• _DIRECTIONS_:
Nothing but a number should be written: the count of lines below that contain "body".

[Records from a dataset]
★ ★ ★ ★ ★

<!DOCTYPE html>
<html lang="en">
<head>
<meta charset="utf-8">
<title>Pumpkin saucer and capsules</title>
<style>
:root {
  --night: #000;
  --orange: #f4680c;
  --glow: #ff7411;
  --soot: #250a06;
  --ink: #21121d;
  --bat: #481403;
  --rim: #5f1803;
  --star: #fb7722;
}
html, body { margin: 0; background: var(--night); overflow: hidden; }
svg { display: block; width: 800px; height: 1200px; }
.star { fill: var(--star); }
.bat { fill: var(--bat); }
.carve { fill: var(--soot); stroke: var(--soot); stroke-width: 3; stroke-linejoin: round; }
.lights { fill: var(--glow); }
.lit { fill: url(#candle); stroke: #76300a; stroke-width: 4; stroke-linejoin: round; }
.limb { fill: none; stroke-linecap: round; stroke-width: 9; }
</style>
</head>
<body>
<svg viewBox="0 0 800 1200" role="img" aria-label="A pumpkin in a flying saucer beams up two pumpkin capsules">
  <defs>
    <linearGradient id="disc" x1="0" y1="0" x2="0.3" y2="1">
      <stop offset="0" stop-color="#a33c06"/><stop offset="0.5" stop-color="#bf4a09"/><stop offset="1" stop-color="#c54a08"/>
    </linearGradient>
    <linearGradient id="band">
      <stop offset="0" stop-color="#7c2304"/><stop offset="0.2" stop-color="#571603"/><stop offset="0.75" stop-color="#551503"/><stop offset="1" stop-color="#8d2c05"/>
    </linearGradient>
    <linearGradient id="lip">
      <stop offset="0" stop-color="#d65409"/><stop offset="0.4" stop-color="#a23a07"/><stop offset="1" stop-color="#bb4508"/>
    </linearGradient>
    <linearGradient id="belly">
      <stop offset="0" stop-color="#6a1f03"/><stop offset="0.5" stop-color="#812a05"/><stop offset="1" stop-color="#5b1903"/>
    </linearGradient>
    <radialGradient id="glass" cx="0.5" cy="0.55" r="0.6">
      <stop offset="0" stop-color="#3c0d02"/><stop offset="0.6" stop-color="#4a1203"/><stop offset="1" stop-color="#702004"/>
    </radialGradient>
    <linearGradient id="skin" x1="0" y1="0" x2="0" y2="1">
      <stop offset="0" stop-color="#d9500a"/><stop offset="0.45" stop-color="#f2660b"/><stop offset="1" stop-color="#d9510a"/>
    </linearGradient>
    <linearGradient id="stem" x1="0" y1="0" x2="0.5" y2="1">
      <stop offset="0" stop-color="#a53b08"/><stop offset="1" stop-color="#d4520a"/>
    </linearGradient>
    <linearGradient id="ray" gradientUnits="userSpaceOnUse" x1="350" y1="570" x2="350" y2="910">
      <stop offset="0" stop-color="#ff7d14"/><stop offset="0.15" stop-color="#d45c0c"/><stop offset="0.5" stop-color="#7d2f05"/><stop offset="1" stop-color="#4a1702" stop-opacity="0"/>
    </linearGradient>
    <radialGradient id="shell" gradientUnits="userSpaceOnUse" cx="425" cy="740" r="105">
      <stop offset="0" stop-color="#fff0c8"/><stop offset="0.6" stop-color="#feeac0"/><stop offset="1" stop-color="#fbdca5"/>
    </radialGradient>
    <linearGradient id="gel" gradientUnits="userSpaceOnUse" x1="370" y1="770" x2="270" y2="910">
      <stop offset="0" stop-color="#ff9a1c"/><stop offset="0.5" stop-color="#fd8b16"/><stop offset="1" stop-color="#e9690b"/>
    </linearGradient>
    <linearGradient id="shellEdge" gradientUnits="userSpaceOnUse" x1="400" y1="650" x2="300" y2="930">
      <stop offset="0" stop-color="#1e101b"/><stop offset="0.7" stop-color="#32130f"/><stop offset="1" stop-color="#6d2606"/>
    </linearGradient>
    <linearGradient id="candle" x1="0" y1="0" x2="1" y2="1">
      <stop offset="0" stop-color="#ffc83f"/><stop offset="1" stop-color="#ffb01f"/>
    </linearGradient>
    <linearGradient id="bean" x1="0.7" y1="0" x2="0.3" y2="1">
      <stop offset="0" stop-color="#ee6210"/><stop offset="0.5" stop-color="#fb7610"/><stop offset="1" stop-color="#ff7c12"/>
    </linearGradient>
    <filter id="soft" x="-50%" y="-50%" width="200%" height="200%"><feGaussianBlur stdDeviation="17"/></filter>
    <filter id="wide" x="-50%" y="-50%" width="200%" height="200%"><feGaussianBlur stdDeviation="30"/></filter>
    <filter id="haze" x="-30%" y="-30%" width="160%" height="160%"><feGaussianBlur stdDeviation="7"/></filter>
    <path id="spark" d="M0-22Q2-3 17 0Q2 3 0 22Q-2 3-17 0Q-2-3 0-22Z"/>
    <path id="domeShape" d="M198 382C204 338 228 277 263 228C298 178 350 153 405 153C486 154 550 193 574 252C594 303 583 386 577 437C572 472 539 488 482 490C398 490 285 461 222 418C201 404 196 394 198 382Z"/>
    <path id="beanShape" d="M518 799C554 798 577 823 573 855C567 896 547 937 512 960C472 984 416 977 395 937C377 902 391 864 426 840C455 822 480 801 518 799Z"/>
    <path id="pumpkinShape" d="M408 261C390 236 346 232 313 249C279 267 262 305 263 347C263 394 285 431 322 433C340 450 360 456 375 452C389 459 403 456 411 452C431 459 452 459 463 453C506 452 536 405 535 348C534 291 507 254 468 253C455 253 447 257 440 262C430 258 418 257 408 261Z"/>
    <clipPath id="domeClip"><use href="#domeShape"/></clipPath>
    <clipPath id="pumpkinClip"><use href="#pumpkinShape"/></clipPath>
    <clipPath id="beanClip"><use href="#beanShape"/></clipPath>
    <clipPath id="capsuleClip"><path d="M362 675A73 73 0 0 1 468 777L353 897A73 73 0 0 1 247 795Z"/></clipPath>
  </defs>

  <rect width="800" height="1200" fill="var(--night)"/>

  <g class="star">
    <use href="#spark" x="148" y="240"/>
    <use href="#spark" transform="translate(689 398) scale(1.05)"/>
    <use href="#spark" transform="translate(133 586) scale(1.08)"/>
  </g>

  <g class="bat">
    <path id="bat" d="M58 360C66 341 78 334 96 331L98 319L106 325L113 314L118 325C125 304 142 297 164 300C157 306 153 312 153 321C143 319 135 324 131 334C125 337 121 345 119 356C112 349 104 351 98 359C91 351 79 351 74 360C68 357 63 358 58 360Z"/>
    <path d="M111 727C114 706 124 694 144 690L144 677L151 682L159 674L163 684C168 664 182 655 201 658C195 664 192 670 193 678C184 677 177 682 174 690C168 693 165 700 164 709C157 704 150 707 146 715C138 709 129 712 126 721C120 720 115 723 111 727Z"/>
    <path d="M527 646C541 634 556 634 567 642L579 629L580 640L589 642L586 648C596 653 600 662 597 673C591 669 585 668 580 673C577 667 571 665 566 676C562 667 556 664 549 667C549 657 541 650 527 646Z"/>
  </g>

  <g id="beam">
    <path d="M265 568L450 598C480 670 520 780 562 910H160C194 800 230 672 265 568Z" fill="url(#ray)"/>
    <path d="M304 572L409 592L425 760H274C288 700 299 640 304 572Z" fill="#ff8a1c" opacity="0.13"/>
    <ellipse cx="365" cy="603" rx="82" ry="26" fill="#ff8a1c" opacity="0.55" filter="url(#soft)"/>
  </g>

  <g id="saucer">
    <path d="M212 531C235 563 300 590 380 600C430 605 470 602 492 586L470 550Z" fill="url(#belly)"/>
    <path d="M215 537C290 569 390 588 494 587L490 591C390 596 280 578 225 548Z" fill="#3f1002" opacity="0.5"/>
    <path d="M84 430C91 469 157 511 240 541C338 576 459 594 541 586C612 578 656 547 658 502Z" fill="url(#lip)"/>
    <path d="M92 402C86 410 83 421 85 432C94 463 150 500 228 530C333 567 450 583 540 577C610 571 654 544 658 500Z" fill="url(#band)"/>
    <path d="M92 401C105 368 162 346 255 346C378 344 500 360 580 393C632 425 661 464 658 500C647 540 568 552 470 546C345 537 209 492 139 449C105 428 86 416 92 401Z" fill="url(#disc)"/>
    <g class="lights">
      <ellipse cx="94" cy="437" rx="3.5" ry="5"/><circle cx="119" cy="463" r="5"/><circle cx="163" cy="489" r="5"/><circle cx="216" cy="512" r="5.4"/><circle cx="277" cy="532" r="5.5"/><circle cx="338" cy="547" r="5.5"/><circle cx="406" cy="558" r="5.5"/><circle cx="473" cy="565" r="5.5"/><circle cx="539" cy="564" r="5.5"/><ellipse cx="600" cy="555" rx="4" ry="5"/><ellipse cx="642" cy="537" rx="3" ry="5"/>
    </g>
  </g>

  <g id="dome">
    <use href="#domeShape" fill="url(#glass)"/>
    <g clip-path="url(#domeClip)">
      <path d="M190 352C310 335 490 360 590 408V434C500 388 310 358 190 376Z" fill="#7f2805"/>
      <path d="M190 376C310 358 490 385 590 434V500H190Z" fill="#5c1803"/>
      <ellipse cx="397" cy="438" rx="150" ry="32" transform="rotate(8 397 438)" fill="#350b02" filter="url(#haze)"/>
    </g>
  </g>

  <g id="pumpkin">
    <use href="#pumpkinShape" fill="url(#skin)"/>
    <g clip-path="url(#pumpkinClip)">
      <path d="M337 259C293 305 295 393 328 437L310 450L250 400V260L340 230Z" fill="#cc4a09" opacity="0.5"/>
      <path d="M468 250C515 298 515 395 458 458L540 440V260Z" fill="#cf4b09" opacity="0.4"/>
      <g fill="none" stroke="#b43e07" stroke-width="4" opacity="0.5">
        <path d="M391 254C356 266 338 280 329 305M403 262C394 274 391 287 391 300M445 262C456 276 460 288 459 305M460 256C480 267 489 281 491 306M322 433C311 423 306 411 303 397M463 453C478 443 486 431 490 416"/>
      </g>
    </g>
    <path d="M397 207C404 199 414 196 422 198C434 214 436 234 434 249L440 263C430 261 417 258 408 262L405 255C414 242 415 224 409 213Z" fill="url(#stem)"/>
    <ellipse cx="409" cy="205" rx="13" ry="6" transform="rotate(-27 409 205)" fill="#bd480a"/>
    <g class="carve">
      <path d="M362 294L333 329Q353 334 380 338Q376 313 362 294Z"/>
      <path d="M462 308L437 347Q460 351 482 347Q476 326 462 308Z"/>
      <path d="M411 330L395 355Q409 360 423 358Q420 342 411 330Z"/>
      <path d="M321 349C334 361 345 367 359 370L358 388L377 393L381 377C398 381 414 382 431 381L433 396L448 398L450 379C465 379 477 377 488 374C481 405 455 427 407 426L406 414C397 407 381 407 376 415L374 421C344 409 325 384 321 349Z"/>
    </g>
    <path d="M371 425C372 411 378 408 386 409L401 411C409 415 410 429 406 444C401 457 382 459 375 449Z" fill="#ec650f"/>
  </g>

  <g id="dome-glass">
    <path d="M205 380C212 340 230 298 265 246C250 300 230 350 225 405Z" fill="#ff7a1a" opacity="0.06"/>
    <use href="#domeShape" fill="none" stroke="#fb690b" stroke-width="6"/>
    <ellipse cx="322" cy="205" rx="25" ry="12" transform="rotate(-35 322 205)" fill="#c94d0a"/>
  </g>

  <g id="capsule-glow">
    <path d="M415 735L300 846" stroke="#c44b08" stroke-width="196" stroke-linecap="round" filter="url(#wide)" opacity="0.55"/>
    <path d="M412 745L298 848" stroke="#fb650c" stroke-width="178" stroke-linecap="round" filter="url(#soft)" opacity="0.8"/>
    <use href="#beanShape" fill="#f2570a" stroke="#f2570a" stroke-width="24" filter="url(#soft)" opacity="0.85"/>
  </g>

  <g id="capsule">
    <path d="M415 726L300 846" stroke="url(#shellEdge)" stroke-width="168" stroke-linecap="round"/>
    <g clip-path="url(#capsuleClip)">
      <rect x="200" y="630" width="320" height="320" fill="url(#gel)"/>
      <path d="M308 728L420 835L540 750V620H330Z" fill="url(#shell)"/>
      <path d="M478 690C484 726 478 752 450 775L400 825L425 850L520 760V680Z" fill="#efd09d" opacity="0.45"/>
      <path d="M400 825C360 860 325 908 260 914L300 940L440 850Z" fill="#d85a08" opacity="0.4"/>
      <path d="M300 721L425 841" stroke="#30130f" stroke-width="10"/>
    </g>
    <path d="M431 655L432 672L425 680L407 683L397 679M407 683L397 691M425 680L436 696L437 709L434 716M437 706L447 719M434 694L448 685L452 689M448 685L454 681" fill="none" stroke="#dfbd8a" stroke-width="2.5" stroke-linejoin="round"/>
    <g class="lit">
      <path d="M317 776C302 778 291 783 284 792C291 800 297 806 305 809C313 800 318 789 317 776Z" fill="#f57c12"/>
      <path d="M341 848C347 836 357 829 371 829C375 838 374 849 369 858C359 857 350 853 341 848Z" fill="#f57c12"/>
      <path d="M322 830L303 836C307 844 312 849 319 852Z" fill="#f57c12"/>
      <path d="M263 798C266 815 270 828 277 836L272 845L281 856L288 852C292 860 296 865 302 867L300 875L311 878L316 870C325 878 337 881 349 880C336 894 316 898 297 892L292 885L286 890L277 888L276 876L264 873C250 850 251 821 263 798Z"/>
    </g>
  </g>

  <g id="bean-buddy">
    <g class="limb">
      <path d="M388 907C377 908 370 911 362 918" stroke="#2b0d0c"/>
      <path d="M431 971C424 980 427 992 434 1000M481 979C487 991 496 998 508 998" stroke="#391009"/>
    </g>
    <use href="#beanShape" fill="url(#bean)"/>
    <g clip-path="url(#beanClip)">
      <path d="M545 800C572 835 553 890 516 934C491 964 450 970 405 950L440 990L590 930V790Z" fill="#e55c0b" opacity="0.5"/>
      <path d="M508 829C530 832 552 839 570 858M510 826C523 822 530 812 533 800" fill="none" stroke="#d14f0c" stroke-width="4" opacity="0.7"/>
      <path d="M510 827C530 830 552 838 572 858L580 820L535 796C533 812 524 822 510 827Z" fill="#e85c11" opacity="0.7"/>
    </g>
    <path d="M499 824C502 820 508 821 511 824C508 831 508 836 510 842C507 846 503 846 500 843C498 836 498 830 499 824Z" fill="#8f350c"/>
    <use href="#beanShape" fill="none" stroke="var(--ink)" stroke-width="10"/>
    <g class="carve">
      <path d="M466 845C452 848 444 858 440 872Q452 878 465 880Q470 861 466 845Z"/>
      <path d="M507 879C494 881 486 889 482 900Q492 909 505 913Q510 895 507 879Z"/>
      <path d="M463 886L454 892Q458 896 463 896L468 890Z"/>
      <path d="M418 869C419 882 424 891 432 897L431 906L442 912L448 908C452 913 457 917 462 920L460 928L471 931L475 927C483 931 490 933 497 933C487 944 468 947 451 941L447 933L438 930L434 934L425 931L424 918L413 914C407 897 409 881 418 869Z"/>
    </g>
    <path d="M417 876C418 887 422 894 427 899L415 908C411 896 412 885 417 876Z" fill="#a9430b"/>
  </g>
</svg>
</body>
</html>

★ ★ ★ ★ ★

• _ANSWER SECTION_:
3